A Phase-Based Approach for On-Chip Bus Architecture Optimization
H. J Lee

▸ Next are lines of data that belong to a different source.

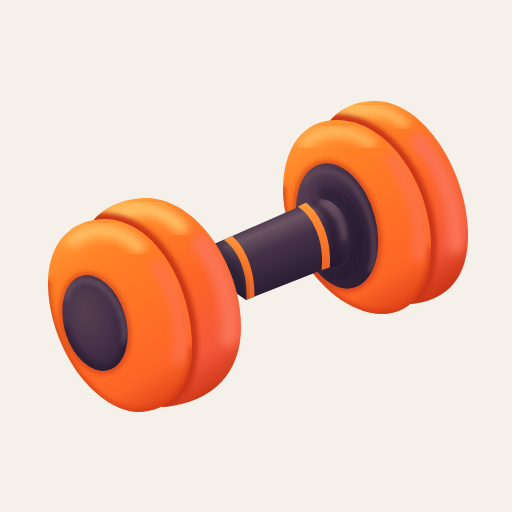
<!DOCTYPE html>
<html lang="en">
<head>
<meta charset="utf-8">
<title>Dumbbell</title>
<style>
:root {
  --paper: #f5f1ea;
  --amber: #ffb04a;
  --orange: #ff8126;
  --flame: #fd6526;
  --coral: #f4583c;
  --ember: #c93414;
  --plum: #46324a;
  --plum-light: #6c5563;
  --plum-dark: #2a1c32;
}
html, body { margin: 0; background: var(--paper); overflow: hidden; }
svg { display: block; width: 512px; height: 512px; }
.amber { stop-color: var(--amber); }
.orange { stop-color: var(--orange); }
.flame { stop-color: var(--flame); }
.coral { stop-color: var(--coral); }
.ember { stop-color: var(--ember); }
.plum { stop-color: var(--plum); }
.plum-light { stop-color: var(--plum-light); }
.plum-dark { stop-color: var(--plum-dark); }
.shade { fill: none; stroke: var(--ember); }
.glow { fill: none; stroke: #ffc56a; stroke-linecap: round; }
.blush { fill: none; stroke: #fb7556; stroke-linecap: round; }
.band { fill: none; stroke: url(#band-tone); stroke-width: 8; }
</style>
</head>
<body>
<svg viewBox="0 0 512 512" role="img" aria-label="Orange dumbbell with a dark plum handle">
  <defs>
    <linearGradient id="rear-plate" x1="0.2" y1="0" x2="0.7" y2="1">
      <stop class="amber" offset="0"/><stop class="orange" offset="0.17"/>
      <stop class="flame" offset="0.5"/><stop class="coral" offset="0.82"/><stop class="ember" offset="1"/>
    </linearGradient>
    <linearGradient id="front-plate" x1="0.2" y1="0" x2="0.65" y2="1">
      <stop offset="0" stop-color="#ff9c3a"/><stop class="orange" offset="0.22"/>
      <stop offset="0.6" stop-color="#ff7026"/><stop class="flame" offset="0.86"/><stop offset="1" stop-color="#e64a1c"/>
    </linearGradient>
    <linearGradient id="grip" gradientUnits="userSpaceOnUse" x1="258" y1="221" x2="286" y2="286">
      <stop class="plum" offset="0"/><stop class="plum-light" offset="0.16"/>
      <stop class="plum" offset="0.42"/><stop offset="0.75" stop-color="#36263c"/><stop class="plum-dark" offset="1"/>
    </linearGradient>
    <linearGradient id="band-tone" gradientUnits="userSpaceOnUse" x1="260" y1="220" x2="284" y2="284">
      <stop offset="0" stop-color="#ff9a3c"/><stop offset="0.5" stop-color="#fb7d2c"/><stop offset="1" stop-color="#ec6428"/>
    </linearGradient>
    <linearGradient id="hub-tone" x1="0.1" y1="0" x2="0.8" y2="1">
      <stop offset="0" stop-color="#5d4658"/><stop class="plum" offset="0.35"/><stop class="plum-dark" offset="1"/>
    </linearGradient>
    <radialGradient id="cap-tone" cx="0.4" cy="0.35" r="0.7">
      <stop offset="0" stop-color="#56404f"/><stop class="plum" offset="0.55"/><stop offset="1" stop-color="#33233a"/>
    </radialGradient>
    <filter id="soft" x="-40%" y="-40%" width="180%" height="180%"><feGaussianBlur stdDeviation="5"/></filter>
    <filter id="fine" x="-40%" y="-40%" width="180%" height="180%"><feGaussianBlur stdDeviation="2"/></filter>

    <path id="right-outer" d="M326 126C337 109 355 101 375 101C424 101 468 172 468 236C468 274 450 301 410 304C360 270 322 190 326 126Z"/>
    <path id="right-inner" d="M283 187C284 147 303 120 337 120C388 120 431 184 431 247C431 289 412 314 381 314C331 312 282 249 283 187Z"/>
    <path id="left-outer" d="M91 223C104 206 126 197 150 198C200 202 241 268 241 327C241 371 215 403 162 407C120 370 82 290 91 223Z"/>
    <path id="left-inner" d="M48 280C49 243 71 219 105 219C155 220 192 285 192 347C192 387 170 412 137 412C90 408 47 342 48 280Z"/>
    <path id="handle" d="M214 244L296 208C302 204 312 199 321 199C338 200 349 219 349 240C349 258 343 268 331 267L322 270L246 300L225 285Z"/>
    <ellipse id="hub" cx="337" cy="226" rx="39" ry="64" transform="rotate(-15 337 226)"/>
    <ellipse id="cap" cx="95" cy="323" rx="31" ry="49" transform="rotate(-16 95 323)"/>

    <clipPath id="in-right-outer"><use href="#right-outer"/></clipPath>
    <clipPath id="in-right-inner"><use href="#right-inner"/></clipPath>
    <clipPath id="in-left-outer"><use href="#left-outer"/></clipPath>
    <clipPath id="in-left-inner"><use href="#left-inner"/></clipPath>
    <clipPath id="in-handle"><use href="#handle"/></clipPath>
    <clipPath id="in-hub"><use href="#hub"/></clipPath>
    <clipPath id="in-cap"><use href="#cap"/></clipPath>
  </defs>

  <rect width="512" height="512" fill="var(--paper)"/>

  <g id="right-weights">
    <use href="#right-outer" fill="url(#rear-plate)"/>
    <g clip-path="url(#in-right-outer)">
      <path class="blush" d="M418 140C445 170 457 208 456 246" stroke-width="15" filter="url(#soft)"/>
      <path class="glow" d="M344 115C366 106 387 110 404 123" stroke-width="9" filter="url(#soft)"/>
      <use class="shade" href="#right-inner" stroke-width="12" filter="url(#fine)"/>
    </g>
    <use href="#right-inner" fill="url(#front-plate)"/>
    <g clip-path="url(#in-right-inner)">
      <path class="blush" d="M392 158C413 187 423 220 419 254" stroke-width="14" opacity="0.7" filter="url(#soft)"/>
      <path class="glow" d="M305 143C324 126 350 129 370 143" stroke-width="11" opacity="0.85" filter="url(#soft)"/>
      <path class="shade" d="M283 187C282 249 331 312 381 314C412 314 431 289 431 247" stroke-width="6" opacity="0.7" filter="url(#fine)"/>
      <use class="shade" href="#hub" stroke-width="7" opacity="0.6" filter="url(#fine)"/>
    </g>
    <use href="#hub" fill="url(#hub-tone)"/>
    <g clip-path="url(#in-hub)">
      <path d="M303 184C314 163 345 168 360 196C374 220 378 250 370 272" fill="none" stroke="#69505f" stroke-width="5" opacity="0.7" filter="url(#fine)"/>
      <path d="M318 193C350 193 362 225 356 256C352 275 338 280 322 270" fill="none" stroke="#20142a" stroke-width="13" opacity="0.65" filter="url(#soft)"/>
    </g>
  </g>

  <g id="bar">
    <use href="#handle" fill="url(#grip)"/>
    <g clip-path="url(#in-handle)">
      <path d="M312 202C328 207 338 232 334 272" fill="none" stroke="#241629" stroke-width="8" opacity="0.55" filter="url(#fine)"/>
      <path d="M320 202C336 207 344 222 344 240" fill="none" stroke="#705766" stroke-width="5" opacity="0.7" filter="url(#fine)"/>
      <path class="band" d="M224 235C240 245 253 270 250 304"/>
      <path class="band" d="M298 202C316 212 330 240 325 275"/>
      <path d="M213 246C229 257 240 280 239 306" fill="none" stroke="#1f1328" stroke-width="12" opacity="0.6" filter="url(#soft)"/>
    </g>
  </g>

  <g id="left-weights">
    <use href="#left-outer" fill="url(#rear-plate)"/>
    <g clip-path="url(#in-left-outer)">
      <path class="blush" d="M201 243C222 270 232 302 229 338" stroke-width="17" filter="url(#soft)"/>
      <path class="glow" d="M113 216C137 204 161 208 181 227" stroke-width="13" filter="url(#soft)"/>
      <use class="shade" href="#left-inner" stroke-width="12" filter="url(#fine)"/>
    </g>
    <use href="#left-inner" fill="url(#front-plate)"/>
    <g clip-path="url(#in-left-inner)">
      <path class="blush" d="M158 266C176 294 184 326 179 359" stroke-width="13" opacity="0.7" filter="url(#soft)"/>
      <path class="glow" d="M72 241C92 224 119 229 139 247" stroke-width="13" opacity="0.9" filter="url(#soft)"/>
      <path class="shade" d="M48 280C47 342 90 408 137 412C170 412 192 387 192 347" stroke-width="6" opacity="0.6" filter="url(#fine)"/>
      <use class="shade" href="#cap" stroke-width="7" opacity="0.55" filter="url(#fine)"/>
    </g>
    <use href="#cap" fill="url(#cap-tone)"/>
    <g clip-path="url(#in-cap)">
      <path d="M66 300C70 277 91 274 108 292C122 309 127 328 124 346" fill="none" stroke="#735a68" stroke-width="5" opacity="0.65" filter="url(#fine)"/>
      <path d="M64 325C70 351 92 372 108 370C119 368 126 356 127 340" fill="none" stroke="#24162c" stroke-width="7" opacity="0.55" filter="url(#fine)"/>
    </g>
  </g>
</svg>
</body>
</html>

As the integration scale of a chip increases, on-chip interconnects suffer from the increased area occupied by a large number of bus signals. To reduce the overhead for communication, this paper formulates a new concept of an on-chip communication approach, called phase-based interconnection, with an example protocol, system-on-chip network protocol (SNP). In the phase-based communication, a small number of signals called phase signals are used to distinguish the types of signals transmitted through the main communication channel. To identify transactions transmitted through the channel, the SNP protocol defines the allowed sequence of phases for each transaction. A theoretical framework provides conditions for a phase-based protocol to allow immediate decoding of transactions. Simulation results show that the bandwidth of SNP is greater than that of a de facto standard bus protocol although SNP has wires only about three-fifths of the standard bus protocol. Although the signal-toggling rate is increased because of the multiplexed transmission of various signals through a single communication channel, simulation results show that the increase is not significant for multimedia applications that frequently transmit burst transfers. The phase omission of SNP helps to reduce the transaction failure rate to 65% while the hardware implementation cost for the support of phase omission is negligible.